Stored data entries

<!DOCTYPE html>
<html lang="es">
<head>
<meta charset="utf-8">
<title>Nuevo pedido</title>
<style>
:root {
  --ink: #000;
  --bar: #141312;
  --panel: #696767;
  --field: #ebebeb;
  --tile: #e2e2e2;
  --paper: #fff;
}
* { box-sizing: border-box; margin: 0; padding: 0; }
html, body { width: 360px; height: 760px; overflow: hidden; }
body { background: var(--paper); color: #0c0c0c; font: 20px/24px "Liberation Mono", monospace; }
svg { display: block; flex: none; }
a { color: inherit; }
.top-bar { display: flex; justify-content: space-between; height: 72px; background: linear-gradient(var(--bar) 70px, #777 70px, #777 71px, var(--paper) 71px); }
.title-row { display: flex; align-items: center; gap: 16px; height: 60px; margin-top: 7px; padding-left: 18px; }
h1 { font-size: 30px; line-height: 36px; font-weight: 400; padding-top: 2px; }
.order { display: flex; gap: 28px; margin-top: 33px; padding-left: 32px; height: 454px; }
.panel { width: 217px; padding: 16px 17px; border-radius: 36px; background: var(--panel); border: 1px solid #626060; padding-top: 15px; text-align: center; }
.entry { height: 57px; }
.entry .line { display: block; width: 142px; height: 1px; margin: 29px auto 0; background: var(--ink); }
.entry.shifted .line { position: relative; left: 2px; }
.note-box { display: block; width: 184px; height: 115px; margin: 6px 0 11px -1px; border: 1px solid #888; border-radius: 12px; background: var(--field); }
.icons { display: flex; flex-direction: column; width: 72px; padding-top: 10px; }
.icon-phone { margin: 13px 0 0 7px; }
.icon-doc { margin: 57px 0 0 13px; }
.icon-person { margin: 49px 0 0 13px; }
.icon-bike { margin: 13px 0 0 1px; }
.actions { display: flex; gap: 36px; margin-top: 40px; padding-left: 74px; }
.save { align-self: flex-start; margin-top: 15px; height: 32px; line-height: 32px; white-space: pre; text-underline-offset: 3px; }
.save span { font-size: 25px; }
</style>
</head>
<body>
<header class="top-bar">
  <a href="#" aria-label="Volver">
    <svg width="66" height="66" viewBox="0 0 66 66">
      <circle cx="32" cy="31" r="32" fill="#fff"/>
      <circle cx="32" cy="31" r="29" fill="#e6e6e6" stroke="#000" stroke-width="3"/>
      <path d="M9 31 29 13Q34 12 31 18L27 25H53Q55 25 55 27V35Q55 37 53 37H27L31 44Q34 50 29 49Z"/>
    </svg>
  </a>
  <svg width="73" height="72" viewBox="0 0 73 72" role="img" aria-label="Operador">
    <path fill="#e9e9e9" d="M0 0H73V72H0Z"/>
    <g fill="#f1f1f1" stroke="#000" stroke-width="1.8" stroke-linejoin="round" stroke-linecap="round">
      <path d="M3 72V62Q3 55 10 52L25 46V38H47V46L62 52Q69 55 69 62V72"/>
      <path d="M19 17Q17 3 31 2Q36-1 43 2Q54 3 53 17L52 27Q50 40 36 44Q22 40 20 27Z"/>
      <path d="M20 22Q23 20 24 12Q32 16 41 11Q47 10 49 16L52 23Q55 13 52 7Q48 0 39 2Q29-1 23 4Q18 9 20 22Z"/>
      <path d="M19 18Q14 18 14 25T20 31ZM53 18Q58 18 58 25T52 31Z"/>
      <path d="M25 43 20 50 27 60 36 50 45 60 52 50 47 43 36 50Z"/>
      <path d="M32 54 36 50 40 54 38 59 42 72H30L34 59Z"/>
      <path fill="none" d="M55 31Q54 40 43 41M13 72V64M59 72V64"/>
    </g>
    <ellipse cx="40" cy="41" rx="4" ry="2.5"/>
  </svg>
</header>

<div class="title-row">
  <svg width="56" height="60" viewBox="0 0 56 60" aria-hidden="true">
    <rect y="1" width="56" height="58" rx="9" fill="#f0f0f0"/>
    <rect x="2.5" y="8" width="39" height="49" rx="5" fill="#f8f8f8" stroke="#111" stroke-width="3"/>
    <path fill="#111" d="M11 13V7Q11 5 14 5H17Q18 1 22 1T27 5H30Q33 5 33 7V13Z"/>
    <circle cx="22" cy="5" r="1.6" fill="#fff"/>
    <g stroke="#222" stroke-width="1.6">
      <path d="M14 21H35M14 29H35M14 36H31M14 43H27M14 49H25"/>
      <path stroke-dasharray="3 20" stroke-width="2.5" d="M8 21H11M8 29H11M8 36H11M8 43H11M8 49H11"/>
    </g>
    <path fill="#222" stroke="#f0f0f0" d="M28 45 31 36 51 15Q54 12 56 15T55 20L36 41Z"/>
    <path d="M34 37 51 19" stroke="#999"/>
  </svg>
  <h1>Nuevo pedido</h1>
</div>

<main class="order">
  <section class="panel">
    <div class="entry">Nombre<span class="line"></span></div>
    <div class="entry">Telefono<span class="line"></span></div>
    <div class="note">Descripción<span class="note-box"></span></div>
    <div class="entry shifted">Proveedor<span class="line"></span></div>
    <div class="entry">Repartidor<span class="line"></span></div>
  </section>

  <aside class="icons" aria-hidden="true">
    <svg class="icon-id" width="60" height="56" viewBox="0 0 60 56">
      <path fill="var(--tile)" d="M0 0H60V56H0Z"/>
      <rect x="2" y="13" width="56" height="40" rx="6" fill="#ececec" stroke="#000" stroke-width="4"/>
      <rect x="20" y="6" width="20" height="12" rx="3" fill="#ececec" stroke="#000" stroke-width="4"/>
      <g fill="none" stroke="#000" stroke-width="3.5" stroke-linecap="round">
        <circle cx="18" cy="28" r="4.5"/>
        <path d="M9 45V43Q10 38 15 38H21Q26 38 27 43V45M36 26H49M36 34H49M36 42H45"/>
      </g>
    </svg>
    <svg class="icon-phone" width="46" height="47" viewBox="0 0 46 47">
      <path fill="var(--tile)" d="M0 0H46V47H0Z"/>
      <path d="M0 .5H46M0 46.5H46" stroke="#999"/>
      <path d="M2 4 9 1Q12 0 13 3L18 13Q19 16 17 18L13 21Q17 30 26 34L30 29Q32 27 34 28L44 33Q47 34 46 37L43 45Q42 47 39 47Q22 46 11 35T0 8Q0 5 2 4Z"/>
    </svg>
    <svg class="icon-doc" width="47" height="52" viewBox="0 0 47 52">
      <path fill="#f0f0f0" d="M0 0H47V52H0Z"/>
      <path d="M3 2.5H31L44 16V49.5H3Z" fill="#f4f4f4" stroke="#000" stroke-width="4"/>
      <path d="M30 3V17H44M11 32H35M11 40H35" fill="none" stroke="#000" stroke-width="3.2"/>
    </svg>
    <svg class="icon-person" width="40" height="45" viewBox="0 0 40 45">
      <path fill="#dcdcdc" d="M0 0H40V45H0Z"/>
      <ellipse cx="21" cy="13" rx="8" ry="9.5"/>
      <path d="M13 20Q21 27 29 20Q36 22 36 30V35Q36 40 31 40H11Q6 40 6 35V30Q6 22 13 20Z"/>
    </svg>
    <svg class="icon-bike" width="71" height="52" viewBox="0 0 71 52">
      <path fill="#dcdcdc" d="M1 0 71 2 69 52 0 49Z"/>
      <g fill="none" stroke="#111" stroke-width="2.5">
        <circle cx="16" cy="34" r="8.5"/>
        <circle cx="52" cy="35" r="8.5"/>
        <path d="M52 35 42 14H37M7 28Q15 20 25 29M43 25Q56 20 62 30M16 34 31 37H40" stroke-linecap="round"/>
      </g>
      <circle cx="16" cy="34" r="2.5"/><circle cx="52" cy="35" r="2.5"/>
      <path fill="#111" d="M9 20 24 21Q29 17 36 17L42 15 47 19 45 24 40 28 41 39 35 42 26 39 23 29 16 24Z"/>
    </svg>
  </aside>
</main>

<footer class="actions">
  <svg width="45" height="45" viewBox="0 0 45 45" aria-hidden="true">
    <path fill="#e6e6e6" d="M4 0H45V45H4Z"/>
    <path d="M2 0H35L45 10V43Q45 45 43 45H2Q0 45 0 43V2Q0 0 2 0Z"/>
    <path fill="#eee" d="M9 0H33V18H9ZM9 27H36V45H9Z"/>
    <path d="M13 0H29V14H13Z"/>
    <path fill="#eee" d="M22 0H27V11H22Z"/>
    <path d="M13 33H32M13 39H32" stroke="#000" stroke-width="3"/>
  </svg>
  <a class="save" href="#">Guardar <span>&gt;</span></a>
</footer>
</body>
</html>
* * *
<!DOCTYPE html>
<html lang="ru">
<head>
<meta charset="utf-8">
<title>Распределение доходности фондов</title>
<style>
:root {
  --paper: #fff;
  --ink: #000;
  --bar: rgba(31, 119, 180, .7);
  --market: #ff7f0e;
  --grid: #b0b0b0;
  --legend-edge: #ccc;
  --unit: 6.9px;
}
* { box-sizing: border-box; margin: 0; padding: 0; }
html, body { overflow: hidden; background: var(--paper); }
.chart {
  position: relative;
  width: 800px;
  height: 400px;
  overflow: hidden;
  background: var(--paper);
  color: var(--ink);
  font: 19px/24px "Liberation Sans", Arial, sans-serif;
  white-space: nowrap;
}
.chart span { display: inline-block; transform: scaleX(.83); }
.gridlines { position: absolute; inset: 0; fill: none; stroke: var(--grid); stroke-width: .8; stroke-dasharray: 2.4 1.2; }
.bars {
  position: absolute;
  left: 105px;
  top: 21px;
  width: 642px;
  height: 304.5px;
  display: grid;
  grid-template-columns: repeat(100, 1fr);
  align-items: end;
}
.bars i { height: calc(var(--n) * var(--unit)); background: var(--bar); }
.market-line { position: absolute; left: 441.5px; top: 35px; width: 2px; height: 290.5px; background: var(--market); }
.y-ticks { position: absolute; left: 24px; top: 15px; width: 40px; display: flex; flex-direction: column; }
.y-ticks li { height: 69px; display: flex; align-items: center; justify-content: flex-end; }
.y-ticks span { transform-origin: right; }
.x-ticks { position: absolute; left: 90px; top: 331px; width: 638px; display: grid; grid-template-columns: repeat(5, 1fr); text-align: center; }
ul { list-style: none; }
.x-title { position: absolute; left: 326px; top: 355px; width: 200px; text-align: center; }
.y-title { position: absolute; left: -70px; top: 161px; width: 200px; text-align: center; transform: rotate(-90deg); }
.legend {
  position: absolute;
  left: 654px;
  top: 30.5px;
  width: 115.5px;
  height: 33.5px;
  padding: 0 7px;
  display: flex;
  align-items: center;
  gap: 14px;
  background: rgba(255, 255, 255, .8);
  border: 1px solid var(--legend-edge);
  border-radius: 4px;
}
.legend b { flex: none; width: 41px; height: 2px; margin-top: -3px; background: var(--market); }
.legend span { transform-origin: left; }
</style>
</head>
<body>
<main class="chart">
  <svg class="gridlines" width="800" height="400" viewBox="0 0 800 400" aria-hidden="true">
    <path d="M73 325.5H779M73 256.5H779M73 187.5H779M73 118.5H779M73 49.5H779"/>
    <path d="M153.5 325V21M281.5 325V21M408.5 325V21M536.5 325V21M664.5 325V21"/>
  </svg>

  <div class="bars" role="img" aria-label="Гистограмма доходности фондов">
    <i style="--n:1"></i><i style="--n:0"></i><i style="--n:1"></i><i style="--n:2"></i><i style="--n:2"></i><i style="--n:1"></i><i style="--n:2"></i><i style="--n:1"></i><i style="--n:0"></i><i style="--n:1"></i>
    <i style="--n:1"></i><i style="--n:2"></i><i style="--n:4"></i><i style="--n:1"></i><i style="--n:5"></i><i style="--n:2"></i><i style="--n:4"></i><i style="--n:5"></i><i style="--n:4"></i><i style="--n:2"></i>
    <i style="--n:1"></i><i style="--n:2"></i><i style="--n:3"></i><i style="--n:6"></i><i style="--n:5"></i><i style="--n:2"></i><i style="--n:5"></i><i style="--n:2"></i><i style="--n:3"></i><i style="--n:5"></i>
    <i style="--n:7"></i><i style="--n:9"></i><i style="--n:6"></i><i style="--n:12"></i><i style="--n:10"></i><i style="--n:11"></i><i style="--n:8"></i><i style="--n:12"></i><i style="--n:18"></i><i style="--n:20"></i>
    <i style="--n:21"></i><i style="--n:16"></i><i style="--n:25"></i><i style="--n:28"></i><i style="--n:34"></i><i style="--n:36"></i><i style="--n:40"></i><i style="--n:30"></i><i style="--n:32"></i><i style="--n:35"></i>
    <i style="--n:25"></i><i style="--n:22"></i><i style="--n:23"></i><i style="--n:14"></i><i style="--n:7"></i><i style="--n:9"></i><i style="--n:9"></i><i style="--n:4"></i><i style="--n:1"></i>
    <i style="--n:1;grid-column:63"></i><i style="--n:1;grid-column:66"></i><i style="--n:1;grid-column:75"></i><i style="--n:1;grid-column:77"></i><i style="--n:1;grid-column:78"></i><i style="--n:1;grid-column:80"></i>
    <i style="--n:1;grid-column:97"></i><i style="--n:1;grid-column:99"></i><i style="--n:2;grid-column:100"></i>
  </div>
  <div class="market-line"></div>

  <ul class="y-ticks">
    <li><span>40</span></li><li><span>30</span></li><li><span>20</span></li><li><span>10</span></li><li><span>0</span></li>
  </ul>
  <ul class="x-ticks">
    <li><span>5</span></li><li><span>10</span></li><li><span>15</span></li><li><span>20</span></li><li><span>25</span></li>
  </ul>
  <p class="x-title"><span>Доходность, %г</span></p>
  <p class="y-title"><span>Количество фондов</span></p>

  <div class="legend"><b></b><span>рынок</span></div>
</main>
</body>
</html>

YOUR ASSIGNMENT:
Could you set down, word for word, only the lines above from the line with "absolute; left: 441.5px;" to the line with "absolute; left: 24px;", including both?

ANSWER FOR THE TASK:
.market-line { position: absolute; left: 441.5px; top: 35px; width: 2px; height: 290.5px; background: var(--market); }
.y-ticks { position: absolute; left: 24px; top: 15px; width: 40px; display: flex; flex-direction: column; }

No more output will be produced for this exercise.